The European Union has a vision about the cross-European transportation, called Trans-European Transport Network (TEN-T). The goal of TEN-T developments (funded by EU) is to make the EU internal market more competitive and to speed up the market access. The developments of member states fit into this framework, including the low-cost CEE Region.
The Polish motorway system is traditionally underdeveloped compared to other CEE countries. The European Football Championship 2012 will change dramaticly this picture, in 2015 there will be complete east-west and north-south motorway corridors in Poland.
The current develepments are focusing on Warsaw-Berlin motorway, involving Chinese companies, as this short video shows:
The most important one of the three Slovakian motorways is called D1 Motorway, starting from the capital city Bratislava, and directing Eastern Slovakia and Ukraine. Some part of this motorway is under construction, the Ukrainian border is planned to reach in 2020.
The Czech Republic has one of the most developed motorway network in Central- and Eastern Europe. It's reached all the neighboring countries, and has two main hubs: Prague and Brno are the poles of the network.
The 1400 km long Hungarian motorway system is the most wide-spread network in CEE. Hungary has 7 neighboring countries, and almost all these countries can be reached via motorway (Romania and Ukraine will be reached in 2015). TEN-T corridors from the north to south (Slovakia to Romania) and from the west to east (from Italy to Ukraine) are crossing each other in the region of Polgar Industrial Park.

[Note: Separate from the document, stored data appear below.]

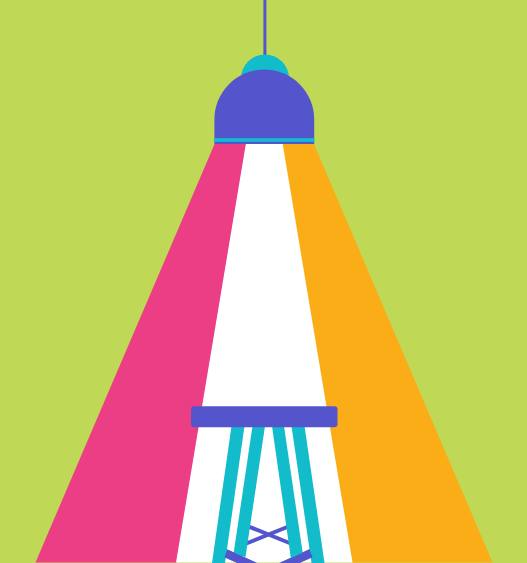
<!DOCTYPE html>
<html lang="en">
<head>
<meta charset="utf-8">
<title>Pendant lamp and stool</title>
<style>
:root {
  --lime: #bfd956;
  --indigo: #5455cc;
  --teal: #12bccb;
  --pink: #ec3e85;
  --orange: #fbad18;
  --white: #fff;
}
html, body { margin: 0; background: var(--lime); overflow: hidden; }
.poster { display: block; width: 527px; height: 563px; background: var(--lime); }
.indigo { fill: var(--indigo); }
.teal { fill: var(--teal); }
.pink { fill: var(--pink); }
.orange { fill: var(--orange); }
.white { fill: var(--white); }
.brace { fill: none; stroke: var(--indigo); }
</style>
</head>
<body>
<svg class="poster" viewBox="0 0 527 563" role="img" aria-label="A hanging lamp casts pink, white and orange light over a stool">
  <g id="light-beams">
    <polygon class="pink" points="215,143 247,143 177,562.4 35.5,562.4"/>
    <polygon class="orange" points="282,143 313.5,143 492.5,562.4 352,562.4"/>
    <polygon class="white" points="246,143 282.5,143 352.5,562.4 176,562.4"/>
  </g>
  <g id="lamp">
    <rect class="indigo" x="263.4" y="0" width="3" height="56"/>
    <circle class="teal" cx="265" cy="78.500" r="24"/>
    <path class="indigo" d="M214.400 144V119.500a49.900 50 0 0 1 99.800 0V144z"/>
    <rect class="teal" x="214.400" y="138.200" width="99.800" height="3.600"/>
  </g>
  <g id="stool">
    <g id="upper-brace" class="brace" stroke-width="4">
      <path d="M246 525.500L292 544M291 525.500L245 544"/>
    </g>
    <g id="lower-brace" class="brace" stroke-width="8">
      <path d="M223 552L256 567M313 552L280 567"/>
    </g>
    <g id="legs" class="teal">
      <polygon points="231.500,426 244.500,426 225,563 212,563"/>
      <polygon points="252.500,426 265,426 245.500,557 233.500,554"/>
      <polygon points="272,426 284,426 303,555 291,559"/>
      <polygon points="291.500,426 304.500,426 324.500,563 311.500,563"/>
    </g>
    <g id="brace-ends" class="brace" stroke-width="8">
      <path d="M226 553.500L256 567M311 553.500L281 567"/>
    </g>
    <rect id="seat" class="indigo" x="191" y="406.300" width="146.500" height="21" rx="3"/>
  </g>
</svg>
</body>
</html>
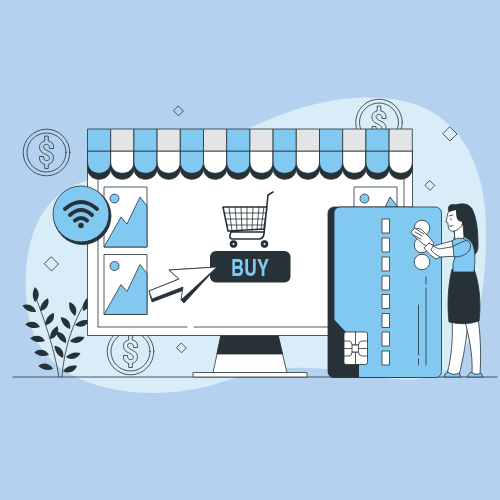
<!DOCTYPE html>
<html lang="en">
<head>
<meta charset="utf-8">
<title>Online shopping illustration</title>
<style>
:root{--sky:#b4d2ef;--cloud:#d9edf9;--blue:#82c9f1;--ink:#263238;--white:#fff;--grey:#e3e4e6}
html,body{margin:0;width:500px;height:500px;overflow:hidden;background:var(--sky)}
svg{display:block}
.line{fill:none;stroke:var(--ink);stroke-width:.8;stroke-linecap:round;stroke-linejoin:round}
.white,.blue,.grey,.dark,.pale{stroke:var(--ink);stroke-width:.8;stroke-linejoin:round}
.white{fill:var(--white)}
.blue{fill:var(--blue)}
.grey{fill:var(--grey)}
.dark{fill:var(--ink)}
.pale{fill:var(--cloud)}
.cloud{fill:var(--cloud)}
.wifi{fill:none;stroke:var(--ink);stroke-width:4;stroke-linecap:round}
.cart{fill:none;stroke:var(--ink);stroke-width:1.6;stroke-linecap:round;stroke-linejoin:round}
.buy{font:700 24px "TeX Gyre Heros Cn","Liberation Sans",sans-serif;fill:var(--blue);text-anchor:middle}
</style>
</head>
<body>
<svg width="500" height="500" viewBox="0 0 500 500" role="img" aria-label="A woman holding a giant payment card beside an online shop on a monitor">
<defs>
  <g id="coin">
    <circle class="line" r="23.3"/>
    <circle class="line" r="19.5"/>
    <path class="line" d="M-1.800-16V-11.500C-6-10.500-7-8-7-5C-7 2 3 1 3 6C3 9-3 9-3 5V4H-7V6C-7 9-5 11-1.800 11.800V16H1.800V11.800C5 11 7 9 7 5C7-2-3-1-3-6C-3-9 3-9 3-5V-4H7V-6C7-9 5-11 1.800-11.500V-16Z"/>
  </g>
  <g id="stripe-blue">
    <path class="dark" d="M0 38V168H0C0 183 23.200 183 23.200 168V38Z" transform="translate(0 0)" clip-path="url(#valance)"/>
    <path class="blue" d="M0 151H23.200V162C23.200 177 0 177 0 162Z"/>
    <rect class="blue" y="129" width="23.200" height="22"/>
  </g>
  <g id="stripe-white">
    <path class="dark" d="M0 38V168H0C0 183 23.200 183 23.200 168V38Z" clip-path="url(#valance)"/>
    <path class="white" d="M0 151H23.200V162C23.200 177 0 177 0 162Z"/>
    <rect class="grey" y="129" width="23.200" height="22"/>
  </g>
  <clipPath id="valance"><rect x="-1" y="151" width="26" height="40"/></clipPath>
  <g id="stripe-pair">
    <use href="#stripe-blue"/>
    <use href="#stripe-white" x="23.200"/>
  </g>
  <g id="thumbnail">
    <rect class="white" width="43" height="60"/>
    <path class="blue" d="M0 60L17 30L23 37L36 10L43 19V60Z"/>
    <circle class="blue" cx="10.500" cy="11.500" r="4.500"/>
  </g>
  <path id="diamond" class="line" d="M0-7L7 0L0 7L-7 0Z"/>
  <path id="diamond-small" class="line" d="M0-4.800L4.800 0L0 4.800L-4.800 0Z"/>
  <path id="leaf" d="M0 0C-3-5-3-10 0-15C5-11 5-4 0 0Z" fill="var(--ink)"/>
  <rect id="dash" class="white" x="382" width="7.500" height="14"/>
</defs>

<rect width="500" height="500" fill="var(--sky)"/>
<path class="cloud" d="M26 292C24 240 40 192 90 180C150 165 205 150 250 128C300 104 350 92 398 100C460 111 487 166 486 232C486 290 478 340 452 366C425 388 385 378 340 371C280 361 245 376 205 387C160 398 104 394 68 373C38 355 27 328 26 292Z"/>

<g id="floating-shapes">
  <use href="#coin" x="46.500" y="152.500"/>
  <use href="#coin" x="379" y="122.500"/>
  <use href="#coin" x="130.500" y="351.500"/>
  <use href="#diamond" x="450" y="134"/>
  <use href="#diamond" x="51.500" y="264"/>
  <use href="#diamond-small" x="178.500" y="111"/>
  <use href="#diamond-small" x="430" y="185.500"/>
  <use href="#diamond-small" x="181.500" y="348"/>
</g>

<g id="plant">
  <path class="line" d="M59 377C54 348 44 318 34 293M62 377C64 348 73 322 87 299"/>
  <use href="#leaf" transform="translate(35 302)"/>
  <use href="#leaf" transform="translate(36 312) rotate(-65)"/>
  <use href="#leaf" transform="translate(40 311) rotate(32)"/>
  <use href="#leaf" transform="translate(40 327) rotate(-80)"/>
  <use href="#leaf" transform="translate(45 325) rotate(35)"/>
  <use href="#leaf" transform="translate(45 341) rotate(-80)"/>
  <use href="#leaf" transform="translate(50 339) rotate(30)"/>
  <use href="#leaf" transform="translate(49 355) rotate(-80)"/>
  <use href="#leaf" transform="translate(53 369) rotate(-78)"/>
  <use href="#leaf" transform="translate(83 311) rotate(22)"/>
  <use href="#leaf" transform="translate(75 316) rotate(-22)"/>
  <use href="#leaf" transform="translate(70 329) rotate(-38)"/>
  <use href="#leaf" transform="translate(75 325) rotate(72)"/>
  <use href="#leaf" transform="translate(66 343) rotate(-42)"/>
  <use href="#leaf" transform="translate(70 341) rotate(75)"/>
  <use href="#leaf" transform="translate(63 358) rotate(-35)"/>
  <use href="#leaf" transform="translate(66 357) rotate(75)"/>
  <use href="#leaf" transform="translate(63 371) rotate(70)"/>
</g>

<path class="line" d="M13 377H497"/>

<g id="monitor">
  <polygon class="white" points="221,335 278,335 287,373 213,373"/>
  <polygon class="dark" points="221,335 278,335 282.500,354 217,354"/>
  <rect class="white" x="193" y="372.500" width="114" height="4.500"/>
  <rect class="white" x="87.500" y="150" width="325" height="185.500"/>
  <path class="line" d="M98 160V327H187M194 327H404V160"/>
  <use href="#thumbnail" x="104" y="187"/>
  <use href="#thumbnail" x="104" y="254.500"/>
  <use href="#thumbnail" x="354" y="187"/>
</g>

<g id="awning">
  <use href="#stripe-pair" x="87.500"/>
  <use href="#stripe-pair" x="133.900"/>
  <use href="#stripe-pair" x="180.300"/>
  <use href="#stripe-pair" x="226.700"/>
  <use href="#stripe-pair" x="273.100"/>
  <use href="#stripe-pair" x="319.500"/>
  <use href="#stripe-pair" x="365.900"/>
</g>

<g id="shopping-cart">
  <path class="cart" d="M273 192L268 195L264 234Q263 239 259 239H233Q229 239 230 235L231 232H264M223 207H267L264 229L228 231Z"/>
  <path class="line" d="M225 213H266M226 219H265.500M227 225H265M229 207L232 231M235 207L237 231M241 207L242 231M247 207V230M253 207L252 230M259 207L257 230M264 207L261 229"/>
  <circle class="dark" cx="233.500" cy="244" r="3.500"/>
  <circle class="dark" cx="264.500" cy="244" r="3.500"/>
  <circle cx="233.500" cy="244" r="1" fill="var(--white)"/>
  <circle cx="264.500" cy="244" r="1" fill="var(--white)"/>
</g>

<g id="buy-button">
  <rect x="210" y="251" width="80.500" height="31.500" rx="6" fill="var(--ink)"/>
  <text class="buy" x="250" y="275.500" textLength="38" lengthAdjust="spacingAndGlyphs">BUY</text>
</g>

<g id="cursor">
  <path class="dark" d="M217 267L184 303L181 300L184 290L152 302L149 291L179 279L169 270Z"/>
  <path class="white" d="M217 267L181 300L183 287L152 299L149 291L179 279L169 270Z"/>
</g>

<g id="wifi-badge">
  <circle class="dark" cx="82.500" cy="216" r="28.500"/>
  <circle class="blue" cx="81" cy="214" r="28"/>
  <path class="wifi" d="M65 209Q81 195 97 209M70 215Q81 205 92 215M75 220.500Q81 215.500 87 220.500"/>
  <circle cx="81" cy="225.500" r="2.800" fill="var(--ink)"/>
</g>

<g id="payment-card">
  <rect class="dark" x="328" y="207" width="90" height="170.500" rx="6"/>
  <rect class="blue" x="334" y="207" width="107.500" height="170.500" rx="6"/>
  <path d="M328 313L359 346V377.500H334Q328 377.500 328 371Z" fill="var(--ink)"/>
  <use href="#dash" y="219"/>
  <use href="#dash" y="238"/>
  <use href="#dash" y="257"/>
  <use href="#dash" y="276"/>
  <use href="#dash" y="294.500"/>
  <use href="#dash" y="313.500"/>
  <use href="#dash" y="332"/>
  <use href="#dash" y="351"/>
  <circle class="white" cx="422" cy="228" r="7.800"/>
  <circle class="white" cx="422" cy="245" r="7.800"/>
  <circle class="white" cx="422" cy="262" r="7.800"/>
  <path class="line" d="M418.500 305V355M418.500 359V365M426 277V284M426 288V365"/>
  <rect class="white" x="344" y="332" width="23.500" height="32.500" rx="2"/>
  <path class="line" d="M344 348.500H352M358.500 348.500H367.500M355.500 332V345M355.500 352V364.500M344 341H349Q352 341 352 345H358.500Q358.500 341 362 341H367.500M344 356H349Q352 356 352 352H358.500Q358.500 356 362 356H367.500"/>
  <rect class="white" x="352" y="345" width="6.500" height="7"/>
</g>

<g id="woman">
  <path class="dark" d="M449 211C447 207 450 203 456 205C464 202 471 205 473 211C478 222 478 238 478 246C478 254 474 256 468 255L456 240Z"/>
  <path class="white" d="M452 318C453 336 452 356 447 374L459 376C463 358 467 340 468 318Z"/>
  <path class="white" d="M464 318C469 336 473 354 472 374L480 375C481 356 481 340 478 318Z"/>
  <path class="blue" d="M448 372Q453 376 459 373L461 377H444Q444 374 448 372Z"/>
  <path class="blue" d="M471 372Q476 376 481 373L483 377H467Q468 374 471 372Z"/>
  <path class="dark" d="M452 269H474C480 285 481 305 479 321Q465 326 449 322C447 305 448 285 452 269Z"/>
  <path class="blue" d="M454 237C460 234 468 237 472 243C476 250 475 262 474 272H453Q452 263 455 257Z"/>
  <path class="white" d="M454 228L455 240Q460 243 464 237L463 224Z"/>
  <path class="white" d="M449 210C447 215 447 218 446 222L448 223C448 228 449 232 454 231C460 230 463 225 463 219L458 208Z"/>
  <path d="M449 212C448 206 455 202 463 206C471 210 470 222 472 232C468 232 463 229 462 222L459 221C456 219 456 213 456 210Q452 211 449 212Z" fill="var(--ink)"/>
  <path class="line" d="M449 216L453 215M451 218.500V220M449 226Q451 227 453 225.500"/>
  <path class="white" d="M413 235L411 232L415 228L421 229L428 236L434 243L430 248L423 244Z"/>
  <path class="line" d="M413 235L421 239M415 232L422 236M416 229L424 234"/>
  <path class="white" d="M429 243L434 246L455 240L458 250L436 259Q430 256 424 248Z"/>
  <path class="blue" d="M452 241C460 235 470 239 467 248C464 254 458 254 455 257Z"/>
  <path class="white" d="M433 246L439 249L457 246L459 256L440 257Q434 254 431 250Z"/>
  <path class="blue" d="M453 246L467 240Q473 244 469 251Q464 257 454 257Z"/>
</g>
</svg>
</body>
</html>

Romania, with its ~300 km motorway and its week quality road network, has a modest logistics potential. However, the large-scale motorway developments are in process, the total network (above) is planned to finish in 2016.